  2. Danielle Harris of Pinellas Park leans against a large photo of Terri Schiavo and her mother, Mary Schindler, during a vigil outside the Woodside Hospice Villas in 2003. Associated Press
    “Terri Schiavo is now a martyr,” one then-state representative said upon learning of her death.
  3. 5 hours ago• Pasco
    The Port Richey Citizen's Advisory Committee recently installed a mini library at the Mallett Fishing Pier. The box has a painting that depicts the stilt houses off the Port Richey coast, Johnny Cash (who was known to have loved the city and visited often), as well as dolphins playing. This is the second mini library the committee has erected, with the first installed at City Hall, next to the dog park.
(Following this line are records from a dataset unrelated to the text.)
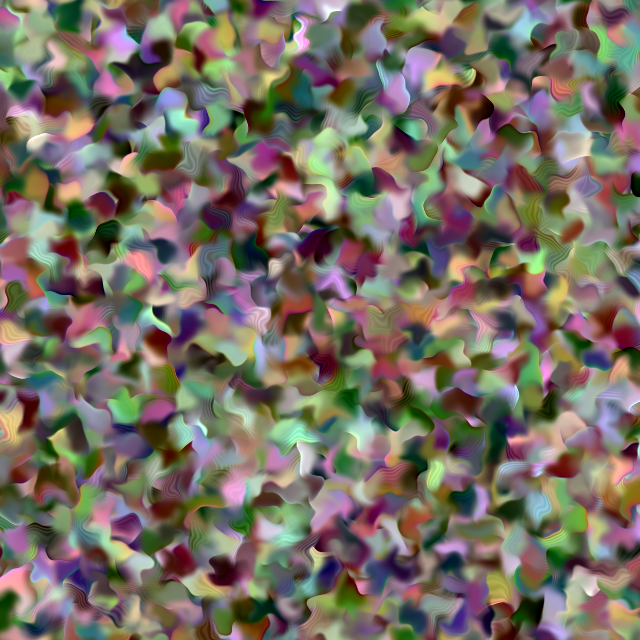
Reproduce this texture procedurally as a Shadertoy shader.

```glsl
// Dense, iridescent field of overlapping soft petals with crisp curved creases and fine ripples.

vec3 hash3(vec2 p) {
    vec3 q = fract(p.xyx * vec3(0.1031, 0.1030, 0.0973));
    q += dot(q, q.yxz + 33.33);
    return fract((q.xxy + q.yzz) * q.zyx);
}

float cornerSlope(vec2 corner, vec2 offset) {
    float angle = 6.2832 * hash3(corner + 11.0).x;
    return dot(vec2(cos(angle), sin(angle)), offset);
}

float gradientNoise(vec2 p) {
    vec2 i = floor(p), f = p - i;
    vec2 u = f * f * f * (f * (f * 6.0 - 15.0) + 10.0);
    vec2 e = vec2(1.0, 0.0);
    float low = mix(cornerSlope(i, f), cornerSlope(i + e, f - e), u.x);
    float high = mix(cornerSlope(i + e.yx, f - e.yx), cornerSlope(i + 1.0, f - 1.0), u.x);
    return mix(low, high, u.y);
}

vec3 colorNoise(vec2 p) {
    return vec3(gradientNoise(p), gradientNoise(p + 37.3), gradientNoise(p + 71.7));
}

// Muted base tone shifted by a random lightness and a random tint
vec3 petalColor(float lightness, vec3 tint) {
    vec3 chroma = tint - dot(tint, vec3(0.3, 0.5, 0.2));
    return vec3(0.46, 0.43, 0.385) + 0.8 * (lightness - 0.5) + 0.46 * chroma;
}

// Lays one scattered petal over the color: one edge is a crease, the rest fades out
vec3 addPetal(vec3 color, vec2 offset, vec2 id, float scale) {
    vec3 shape = hash3(id + 3.7);
    vec3 tint = hash3(id + 57.1);
    vec3 style = hash3(id + 113.9);

    float angle = 6.2832 * shape.x;
    vec2 axis = vec2(cos(angle), sin(angle));
    vec2 d = vec2(dot(offset, axis), dot(offset, vec2(-axis.y, axis.x)));
    float edge = d.y + 2.4 * (shape.y - 0.5) * d.x * d.x + 0.25;
    float softness = mix(0.06, 0.55, shape.z * shape.z);
    float fade = 1.0 - smoothstep(0.25, 1.0, length(d * vec2(1.0, 1.15)));
    float alpha = smoothstep(0.0, softness, edge) * fade;

    vec3 petal = petalColor(style.x, tint);
    petal += 0.3 * (style.y - 0.5) * d.x + 0.12 * (tint.zxy - 0.5) * d.y;

    // Saturated glint or shadow hugging the crease
    float glow = exp(-9.0 * abs(edge)) * (1.0 - softness);
    petal += glow * (0.9 * (tint.yzx - 0.5) + 0.7 * (style.y - 0.5));

    // Fine ripples on a few petals
    float ripple = sin(edge / scale * 1000.0 + 4.0 * d.x);
    petal += 0.13 * ripple * smoothstep(0.7, 1.0, style.z) * exp(-2.5 * abs(edge));

    return mix(color, petal, alpha);
}

void mainImage(out vec4 fragColor, in vec2 fragCoord) {
    vec2 uv = fragCoord / iResolution.y;
    vec3 color = vec3(0.44, 0.41, 0.37) + 0.35 * colorNoise(uv * 24.0)
               + 0.3 * gradientNoise(uv * 18.0 + 5.0);

    // Rotated layers of warped cells, each holding one petal
    for (int layer = 0; layer < 4; layer++) {
        float k = float(layer);
        float scale = 15.0 + 3.5 * k;
        float turn = 0.6 + 1.9 * k;
        vec2 p = mat2(cos(turn), sin(turn), -sin(turn), cos(turn)) * uv * scale + 40.0 * k + 50.0;
        p += 0.5 * vec2(gradientNoise(p * 1.25), gradientNoise(p * 1.25 + 19.4));
        vec2 cell = floor(p);
        for (int y = -1; y <= 1; y++) {
            for (int x = -1; x <= 1; x++) {
                vec2 id = cell + vec2(x, y);
                vec2 center = id + hash3(id + 211.3 * k).xy;
                color = addPetal(color, p - center, id + 331.0 * k, scale);
            }
        }
    }

    // Broad tonal drift
    color += 0.08 * colorNoise(uv * 7.0 + 3.0);
    fragColor = vec4(clamp(color, 0.0, 1.0), 1.0);
}
```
Pictured, from left: Blaine Lee, builder of the mini library; City Council member Jennie Sorrell (committee member), Laurie (committee member) and Jeff Simpson, Judi Cain (artist), Interim City Council member Angel Nally (committee member) and Tom Kinsella (committee member). Claudia Smith
    News and notes about your neighbors
  4. 5 hours ago• Hernando
    Members of the Live Oak Conservatory Pre-K 1 Combo Class rest after their first session of tap, jazz and ballet. The class includes children from 18 months to 5 years old. The conservatory kicked off its second year in August, offering performing arts classes for children and adults. The Live Oak Theatre Company is a nonprofit repertory company, located at the Carol and Frank Morsani Center for the Arts in Brooksville. Visit liveoaktheatre.org. Jane Russell Geddings
    News and notes about your neighbors
  5. Check tampabay.com for the latest breaking news and updates.
    Charges in the accident are pending.
  6. Florida Supreme Court Justices Barbara Lagoa, left, and Robert Luck, right, were appointed to the 11th U.S. Circuit Court of Appeals in Atlanta by President Trump. Florida Supreme Court
    Ok losers, who needs access to our state politicians, anyway?
  7. The Dade City Monarch Butterfly Festival will be Oct. 12 in Hibiscus Park. AP
    News and notes from Pasco County
  8. Bubba's 33 recently broke ground on its first restaurant in Florida, which will open in Wesley Chapel in December. Pictured, left to right: Experience Florida's Sports Coast (Tourism) Director Adam Thomas, Bubba's 33 marketing director Crista Demers-Dean, Bubba's 33 managing partner Jeff Dean, Pasco County Commissioner Mike Moore and North Tampa Bay Chamber CEO Hope Allen. Andy Taylor
    News and notes on local businesses
  9. Taylor Bland-Ball, 22, posted this photo and open letter to Judge Thomas Palermo to her Instagram account on September 10, the day after she lost custody of her 4-year-old son Noah McAdams. The boy's parents wanted to treat his leukemia with natural health care remedies instead of chemotherapy. [Instagram] ANASTASIA DAWSON  |  Instagram
    The couple refused chemotherapy for their son, instead seeking alternative treatments including dietary plans, alkaline water and THC and CBD oil treatments
  10. Mos Antenor, 42, drives a bulldozer while clearing the road after Hurricane Dorian Mclean's Town, Grand Bahama, Bahamas, Friday Sept. 13, 2019. (AP Photo/Ramon Espinosa) RAMON ESPINOSA  |  AP
    Threatening to exacerbate islands’ problems, Humberto’s rains were falling on Abaco island.
Advertisement
Advertisement
Advertisement